Alzheimer’s disease (AD) is the most common type of dementia, affecting 1 in 8 people (13%) aged 65 or older. AD is a neurodegenerative disease characterized by memory loss in its early stages, followed by a progressive decline in other behavioral and cognitive functions. Recent therapeutic efforts have focused on early mild cognitive impairment (eMCI) to enable earlier treatment of individuals with heightened risk of developing AD. Identifying biomarkers in these patients that might predict brain tissue loss is vital for drug trial enrichment, and to help identify those most likely to decline. Image-based predictors of decline may also offer new leads for understanding the development and pathogenesis of AD.
The Alzheimer’s Disease Neuroimaging Initiative (ADNI) is a large multi-site longitudinal study to evaluate measures that may help to track or predict disease progression in AD. In addition to the more widely-accepted measures from anatomical MRI, PET, and CSF measures of pathology, ADNI recently added additional neuroimaging measures including diffusion tensor imaging (DTI), arterial spin labeling, and resting state functional MRI. The primary goal of ADNI is to identify sensitive biomarkers of very early AD progression to help monitor disease progression and treatment efficacy with greater precision.
MRI-based image analysis methods have long been used to track structural atrophy of the brain. Diffusion tensor imaging (DTI) is sensitive to microscopic white matter (WM) injury not always detectable with standard anatomical MRI [1
]. Diffusion imaging can be used to track the highly anisotropic diffusion of water along axons, revealing microstructural fiber bundles connecting cortical and subcortical regions. In diseases such as AD, and even in MCI subjects at risk for AD, these connections progressively deteriorate.
By combining DTI with standard MRI, we can measure the integrity and connectivity of white matter tracts. Connectivity mapping is a relatively recent direction in neuroimaging, and variations in the degree and extent of connections may be useful as measures of disease burden. Recent models of AD suggest that cognitive deficits arise from the progressive disconnection of cortical and subcortical regions, promoted by neuronal loss and white matter injury [2
]. The two accepted pathological markers of AD, amyloid plaques and neurofibrillary tangles, tend to affect association cortices early in the disease. From these cortical regions, long pathways of association fibers are linked to many other brain regions, made up of large populations of pyramidal neurons that support connections within and between hemispheres [3
]. AD patients also show a decrease in the volume and integrity of WM commissures such as the corpus callosum, as well as pathways such as the cingulum and superior longitudinal fasciculus [5
], suggesting an ongoing disruption of connectivity.
Recently, graph theory has been used to describe anatomical networks and characterize connectivity patterns based on signals in brain images.

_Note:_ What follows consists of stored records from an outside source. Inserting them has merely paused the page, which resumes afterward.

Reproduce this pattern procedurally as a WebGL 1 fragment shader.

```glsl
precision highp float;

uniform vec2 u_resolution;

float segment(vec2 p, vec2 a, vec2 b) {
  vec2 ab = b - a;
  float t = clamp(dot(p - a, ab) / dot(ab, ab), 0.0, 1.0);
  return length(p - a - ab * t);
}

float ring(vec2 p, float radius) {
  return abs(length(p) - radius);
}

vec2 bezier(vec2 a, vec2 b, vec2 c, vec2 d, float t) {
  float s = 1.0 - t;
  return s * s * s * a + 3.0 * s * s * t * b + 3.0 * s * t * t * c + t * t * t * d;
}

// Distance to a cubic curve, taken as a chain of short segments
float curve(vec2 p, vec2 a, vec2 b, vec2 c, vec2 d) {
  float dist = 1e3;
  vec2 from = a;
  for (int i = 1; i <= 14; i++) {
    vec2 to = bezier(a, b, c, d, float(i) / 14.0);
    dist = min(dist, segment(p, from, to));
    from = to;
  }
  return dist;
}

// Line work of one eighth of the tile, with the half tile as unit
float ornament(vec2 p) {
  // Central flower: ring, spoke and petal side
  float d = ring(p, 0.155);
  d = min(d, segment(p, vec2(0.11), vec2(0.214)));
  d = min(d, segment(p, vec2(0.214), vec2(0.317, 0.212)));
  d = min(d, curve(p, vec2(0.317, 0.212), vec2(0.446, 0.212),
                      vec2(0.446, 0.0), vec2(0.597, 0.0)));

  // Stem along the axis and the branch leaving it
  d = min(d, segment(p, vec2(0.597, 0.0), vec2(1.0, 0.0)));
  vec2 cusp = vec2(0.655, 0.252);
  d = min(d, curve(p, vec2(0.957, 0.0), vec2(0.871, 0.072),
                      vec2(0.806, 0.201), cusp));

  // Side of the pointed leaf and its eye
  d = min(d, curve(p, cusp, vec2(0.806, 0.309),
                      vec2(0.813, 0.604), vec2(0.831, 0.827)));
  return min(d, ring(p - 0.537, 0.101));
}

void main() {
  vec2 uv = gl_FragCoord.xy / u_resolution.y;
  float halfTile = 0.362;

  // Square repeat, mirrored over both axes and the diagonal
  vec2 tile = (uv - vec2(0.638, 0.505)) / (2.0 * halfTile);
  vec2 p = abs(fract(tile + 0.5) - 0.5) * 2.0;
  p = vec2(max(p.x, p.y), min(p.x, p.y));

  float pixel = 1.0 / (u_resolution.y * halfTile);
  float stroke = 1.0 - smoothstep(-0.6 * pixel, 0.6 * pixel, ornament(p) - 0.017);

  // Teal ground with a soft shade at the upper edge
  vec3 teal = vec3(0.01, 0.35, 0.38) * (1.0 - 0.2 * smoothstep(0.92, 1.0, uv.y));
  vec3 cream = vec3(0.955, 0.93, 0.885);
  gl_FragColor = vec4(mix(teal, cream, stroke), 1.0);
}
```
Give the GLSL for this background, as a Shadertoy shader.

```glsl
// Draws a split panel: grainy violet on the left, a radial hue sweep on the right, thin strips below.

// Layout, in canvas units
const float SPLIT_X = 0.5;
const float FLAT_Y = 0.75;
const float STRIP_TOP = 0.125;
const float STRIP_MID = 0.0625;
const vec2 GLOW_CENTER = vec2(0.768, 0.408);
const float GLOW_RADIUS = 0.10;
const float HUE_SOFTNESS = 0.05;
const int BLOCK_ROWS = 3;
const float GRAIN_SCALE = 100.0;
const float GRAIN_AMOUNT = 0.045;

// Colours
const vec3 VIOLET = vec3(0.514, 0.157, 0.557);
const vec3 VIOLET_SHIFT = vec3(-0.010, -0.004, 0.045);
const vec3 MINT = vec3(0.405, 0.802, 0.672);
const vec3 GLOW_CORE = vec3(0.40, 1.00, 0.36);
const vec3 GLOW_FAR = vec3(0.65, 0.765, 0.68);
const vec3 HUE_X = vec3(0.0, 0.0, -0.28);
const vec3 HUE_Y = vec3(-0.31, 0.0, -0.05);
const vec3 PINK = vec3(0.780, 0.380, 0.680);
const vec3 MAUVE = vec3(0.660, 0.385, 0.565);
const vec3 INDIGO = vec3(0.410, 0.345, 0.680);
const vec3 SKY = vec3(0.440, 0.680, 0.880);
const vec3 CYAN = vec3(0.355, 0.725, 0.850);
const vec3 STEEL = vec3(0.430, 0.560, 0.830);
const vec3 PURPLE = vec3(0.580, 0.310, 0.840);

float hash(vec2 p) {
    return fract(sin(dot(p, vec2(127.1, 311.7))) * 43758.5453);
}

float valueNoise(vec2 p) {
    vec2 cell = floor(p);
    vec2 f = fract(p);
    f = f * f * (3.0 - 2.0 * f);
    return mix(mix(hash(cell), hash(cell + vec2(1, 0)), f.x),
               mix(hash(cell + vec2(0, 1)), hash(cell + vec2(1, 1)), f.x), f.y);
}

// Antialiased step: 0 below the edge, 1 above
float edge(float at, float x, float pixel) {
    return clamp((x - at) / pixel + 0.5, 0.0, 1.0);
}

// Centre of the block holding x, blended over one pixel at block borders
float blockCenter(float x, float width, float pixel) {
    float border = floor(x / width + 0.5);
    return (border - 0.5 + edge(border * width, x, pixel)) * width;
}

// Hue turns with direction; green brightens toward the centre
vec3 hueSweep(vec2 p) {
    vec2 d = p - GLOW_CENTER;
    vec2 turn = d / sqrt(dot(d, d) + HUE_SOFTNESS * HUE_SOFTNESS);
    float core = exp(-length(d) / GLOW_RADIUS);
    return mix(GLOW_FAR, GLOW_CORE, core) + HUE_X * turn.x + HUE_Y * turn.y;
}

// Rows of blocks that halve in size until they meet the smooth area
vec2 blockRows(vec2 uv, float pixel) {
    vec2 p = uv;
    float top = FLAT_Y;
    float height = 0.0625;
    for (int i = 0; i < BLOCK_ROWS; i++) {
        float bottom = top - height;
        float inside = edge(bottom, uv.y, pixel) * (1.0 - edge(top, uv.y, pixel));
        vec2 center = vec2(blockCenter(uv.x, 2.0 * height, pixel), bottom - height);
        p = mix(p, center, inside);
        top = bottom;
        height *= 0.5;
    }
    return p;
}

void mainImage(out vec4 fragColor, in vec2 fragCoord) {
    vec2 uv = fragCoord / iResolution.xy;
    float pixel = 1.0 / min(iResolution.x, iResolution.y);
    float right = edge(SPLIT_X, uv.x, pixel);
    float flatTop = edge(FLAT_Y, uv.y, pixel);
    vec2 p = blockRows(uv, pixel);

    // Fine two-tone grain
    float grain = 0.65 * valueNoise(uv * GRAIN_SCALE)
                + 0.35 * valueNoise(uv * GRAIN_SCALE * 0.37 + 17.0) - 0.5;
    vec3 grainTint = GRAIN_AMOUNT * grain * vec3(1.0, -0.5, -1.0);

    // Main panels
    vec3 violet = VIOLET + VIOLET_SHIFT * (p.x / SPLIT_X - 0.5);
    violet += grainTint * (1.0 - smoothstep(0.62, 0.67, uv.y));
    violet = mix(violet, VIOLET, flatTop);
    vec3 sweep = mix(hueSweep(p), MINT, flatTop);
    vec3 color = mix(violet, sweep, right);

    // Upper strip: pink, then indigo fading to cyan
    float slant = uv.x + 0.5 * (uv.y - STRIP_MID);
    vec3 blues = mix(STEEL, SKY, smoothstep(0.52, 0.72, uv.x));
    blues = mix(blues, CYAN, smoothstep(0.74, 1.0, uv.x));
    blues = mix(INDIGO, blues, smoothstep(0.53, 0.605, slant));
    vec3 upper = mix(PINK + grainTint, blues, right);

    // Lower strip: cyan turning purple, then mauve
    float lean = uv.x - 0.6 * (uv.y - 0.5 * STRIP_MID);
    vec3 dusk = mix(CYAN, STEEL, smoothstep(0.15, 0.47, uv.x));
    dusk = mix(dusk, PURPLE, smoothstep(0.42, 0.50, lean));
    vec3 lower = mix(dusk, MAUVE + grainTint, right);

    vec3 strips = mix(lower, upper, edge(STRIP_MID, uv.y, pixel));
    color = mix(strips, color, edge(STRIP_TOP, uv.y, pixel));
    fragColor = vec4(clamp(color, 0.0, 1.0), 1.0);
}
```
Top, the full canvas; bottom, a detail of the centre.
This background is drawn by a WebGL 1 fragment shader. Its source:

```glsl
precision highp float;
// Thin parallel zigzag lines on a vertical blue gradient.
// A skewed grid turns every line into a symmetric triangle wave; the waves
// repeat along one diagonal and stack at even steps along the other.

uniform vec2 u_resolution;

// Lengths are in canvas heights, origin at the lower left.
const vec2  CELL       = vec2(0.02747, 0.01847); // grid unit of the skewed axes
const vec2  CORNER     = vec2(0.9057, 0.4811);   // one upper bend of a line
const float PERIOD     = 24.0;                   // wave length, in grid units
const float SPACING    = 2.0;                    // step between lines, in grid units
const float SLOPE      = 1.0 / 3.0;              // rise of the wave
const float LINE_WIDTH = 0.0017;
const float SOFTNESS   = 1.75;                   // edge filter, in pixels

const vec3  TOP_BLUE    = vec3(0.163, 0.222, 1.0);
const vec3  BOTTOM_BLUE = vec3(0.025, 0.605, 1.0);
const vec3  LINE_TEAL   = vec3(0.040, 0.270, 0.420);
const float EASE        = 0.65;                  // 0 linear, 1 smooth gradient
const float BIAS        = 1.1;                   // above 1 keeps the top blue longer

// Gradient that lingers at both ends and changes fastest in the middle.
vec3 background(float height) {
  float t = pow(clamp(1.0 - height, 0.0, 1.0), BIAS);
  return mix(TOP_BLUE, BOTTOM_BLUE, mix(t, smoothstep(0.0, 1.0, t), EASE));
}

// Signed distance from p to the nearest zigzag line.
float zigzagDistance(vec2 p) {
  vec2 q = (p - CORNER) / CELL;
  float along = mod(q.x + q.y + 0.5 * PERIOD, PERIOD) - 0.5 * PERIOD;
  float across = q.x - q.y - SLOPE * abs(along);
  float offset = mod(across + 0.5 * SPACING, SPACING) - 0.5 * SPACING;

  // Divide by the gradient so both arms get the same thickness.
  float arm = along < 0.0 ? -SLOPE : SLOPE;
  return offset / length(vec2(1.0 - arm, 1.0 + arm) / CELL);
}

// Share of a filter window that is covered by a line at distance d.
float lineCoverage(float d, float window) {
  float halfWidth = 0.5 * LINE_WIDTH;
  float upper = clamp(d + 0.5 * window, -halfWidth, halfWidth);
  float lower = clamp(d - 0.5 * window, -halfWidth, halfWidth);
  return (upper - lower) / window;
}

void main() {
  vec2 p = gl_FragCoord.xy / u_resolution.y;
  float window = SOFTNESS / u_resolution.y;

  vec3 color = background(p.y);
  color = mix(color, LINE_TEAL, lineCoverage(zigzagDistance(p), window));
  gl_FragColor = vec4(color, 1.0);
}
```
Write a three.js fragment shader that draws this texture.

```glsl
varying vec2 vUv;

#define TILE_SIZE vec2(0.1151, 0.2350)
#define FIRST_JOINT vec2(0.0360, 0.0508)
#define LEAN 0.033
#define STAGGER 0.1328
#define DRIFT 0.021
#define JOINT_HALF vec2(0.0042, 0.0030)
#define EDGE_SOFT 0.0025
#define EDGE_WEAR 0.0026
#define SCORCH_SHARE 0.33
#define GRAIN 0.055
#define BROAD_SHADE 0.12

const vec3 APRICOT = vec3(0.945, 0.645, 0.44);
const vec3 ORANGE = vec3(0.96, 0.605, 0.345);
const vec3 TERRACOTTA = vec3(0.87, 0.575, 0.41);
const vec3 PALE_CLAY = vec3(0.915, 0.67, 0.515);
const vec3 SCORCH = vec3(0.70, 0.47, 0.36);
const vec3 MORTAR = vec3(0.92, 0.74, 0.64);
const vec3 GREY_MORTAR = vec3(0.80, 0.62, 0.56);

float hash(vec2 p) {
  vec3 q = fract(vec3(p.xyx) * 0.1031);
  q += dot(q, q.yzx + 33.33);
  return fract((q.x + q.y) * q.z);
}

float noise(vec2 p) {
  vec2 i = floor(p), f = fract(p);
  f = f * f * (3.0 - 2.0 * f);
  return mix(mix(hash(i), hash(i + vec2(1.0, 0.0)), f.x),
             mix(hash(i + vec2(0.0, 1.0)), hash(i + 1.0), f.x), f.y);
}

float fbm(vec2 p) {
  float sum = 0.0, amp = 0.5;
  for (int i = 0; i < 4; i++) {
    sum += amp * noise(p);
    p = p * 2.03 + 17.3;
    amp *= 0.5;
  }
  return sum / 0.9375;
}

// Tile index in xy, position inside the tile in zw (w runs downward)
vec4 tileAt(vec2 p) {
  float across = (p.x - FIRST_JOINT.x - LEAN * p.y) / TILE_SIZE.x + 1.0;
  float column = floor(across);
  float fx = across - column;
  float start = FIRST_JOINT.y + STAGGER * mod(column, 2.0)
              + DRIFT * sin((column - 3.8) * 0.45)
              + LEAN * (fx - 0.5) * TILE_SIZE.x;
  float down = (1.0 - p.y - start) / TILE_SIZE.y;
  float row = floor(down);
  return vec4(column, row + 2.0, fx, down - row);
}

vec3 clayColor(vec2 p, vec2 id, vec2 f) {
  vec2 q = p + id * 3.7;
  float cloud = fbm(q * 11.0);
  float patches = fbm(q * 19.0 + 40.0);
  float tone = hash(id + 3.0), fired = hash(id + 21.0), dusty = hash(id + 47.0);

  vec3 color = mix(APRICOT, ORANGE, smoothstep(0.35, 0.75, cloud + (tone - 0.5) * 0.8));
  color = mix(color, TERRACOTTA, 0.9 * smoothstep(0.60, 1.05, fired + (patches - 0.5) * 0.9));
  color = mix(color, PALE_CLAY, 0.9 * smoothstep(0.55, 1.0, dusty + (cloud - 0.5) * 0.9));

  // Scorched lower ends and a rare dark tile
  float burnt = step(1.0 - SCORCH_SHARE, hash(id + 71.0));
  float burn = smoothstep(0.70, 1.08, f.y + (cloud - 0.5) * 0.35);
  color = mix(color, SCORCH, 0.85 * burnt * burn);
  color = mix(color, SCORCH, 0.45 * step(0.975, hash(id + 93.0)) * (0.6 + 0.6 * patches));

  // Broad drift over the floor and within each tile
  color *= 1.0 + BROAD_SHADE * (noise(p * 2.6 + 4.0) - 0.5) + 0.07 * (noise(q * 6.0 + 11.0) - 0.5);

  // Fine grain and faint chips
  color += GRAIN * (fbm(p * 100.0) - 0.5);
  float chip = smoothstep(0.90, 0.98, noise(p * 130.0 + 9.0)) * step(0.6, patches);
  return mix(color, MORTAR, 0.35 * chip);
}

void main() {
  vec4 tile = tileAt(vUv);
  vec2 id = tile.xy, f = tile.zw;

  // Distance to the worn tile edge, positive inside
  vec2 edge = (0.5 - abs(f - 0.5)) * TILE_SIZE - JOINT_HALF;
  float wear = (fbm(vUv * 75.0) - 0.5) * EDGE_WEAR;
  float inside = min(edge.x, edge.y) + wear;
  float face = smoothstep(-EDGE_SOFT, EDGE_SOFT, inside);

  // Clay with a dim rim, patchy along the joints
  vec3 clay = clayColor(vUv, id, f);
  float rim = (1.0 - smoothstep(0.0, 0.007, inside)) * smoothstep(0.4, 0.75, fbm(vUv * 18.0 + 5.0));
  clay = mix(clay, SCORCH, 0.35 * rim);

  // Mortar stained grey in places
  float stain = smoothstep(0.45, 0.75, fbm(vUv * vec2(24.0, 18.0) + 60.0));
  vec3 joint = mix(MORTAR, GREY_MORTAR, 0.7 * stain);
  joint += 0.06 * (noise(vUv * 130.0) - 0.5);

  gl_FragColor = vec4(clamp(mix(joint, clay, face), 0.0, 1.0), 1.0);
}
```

Structural brain networks are modeled as graphs where nodes
designate elements (i.e., brain regions) linked by edges
representing physical connections. A recent study found that AD patients have abnormal “small-world” architecture in large-scale brain networks, with increased clustering and longer shortest paths linking individual regions, implying a less optimal network topology [8
]. However, as far as we know, small-world global network measures, such as characteristic path length (CPL) and mean clustering coefficient (MCC), have not yet been used to predict future
WM disruption in AD.
Here we assessed a group of 19 patients with early signs of cognitive impairment (also termed “early MCI”). We first examined whether baseline average fractional anisotropy (FA) measures in the corpus callosum (CC) were predictive of changes in white matter integrity, as measured by changes in FA, after a 6-month follow-up interval. When we found that this was not the case, we further examined whether small-world architecture measures calculated from baseline connectivity maps, derived from both MRI and DTI data, were able to predict changes in white matter integrity after 6 months. We found that global network measures may offer a potentially useful biomarker in predicting white matter changes at this critical time before the onslaught of AD.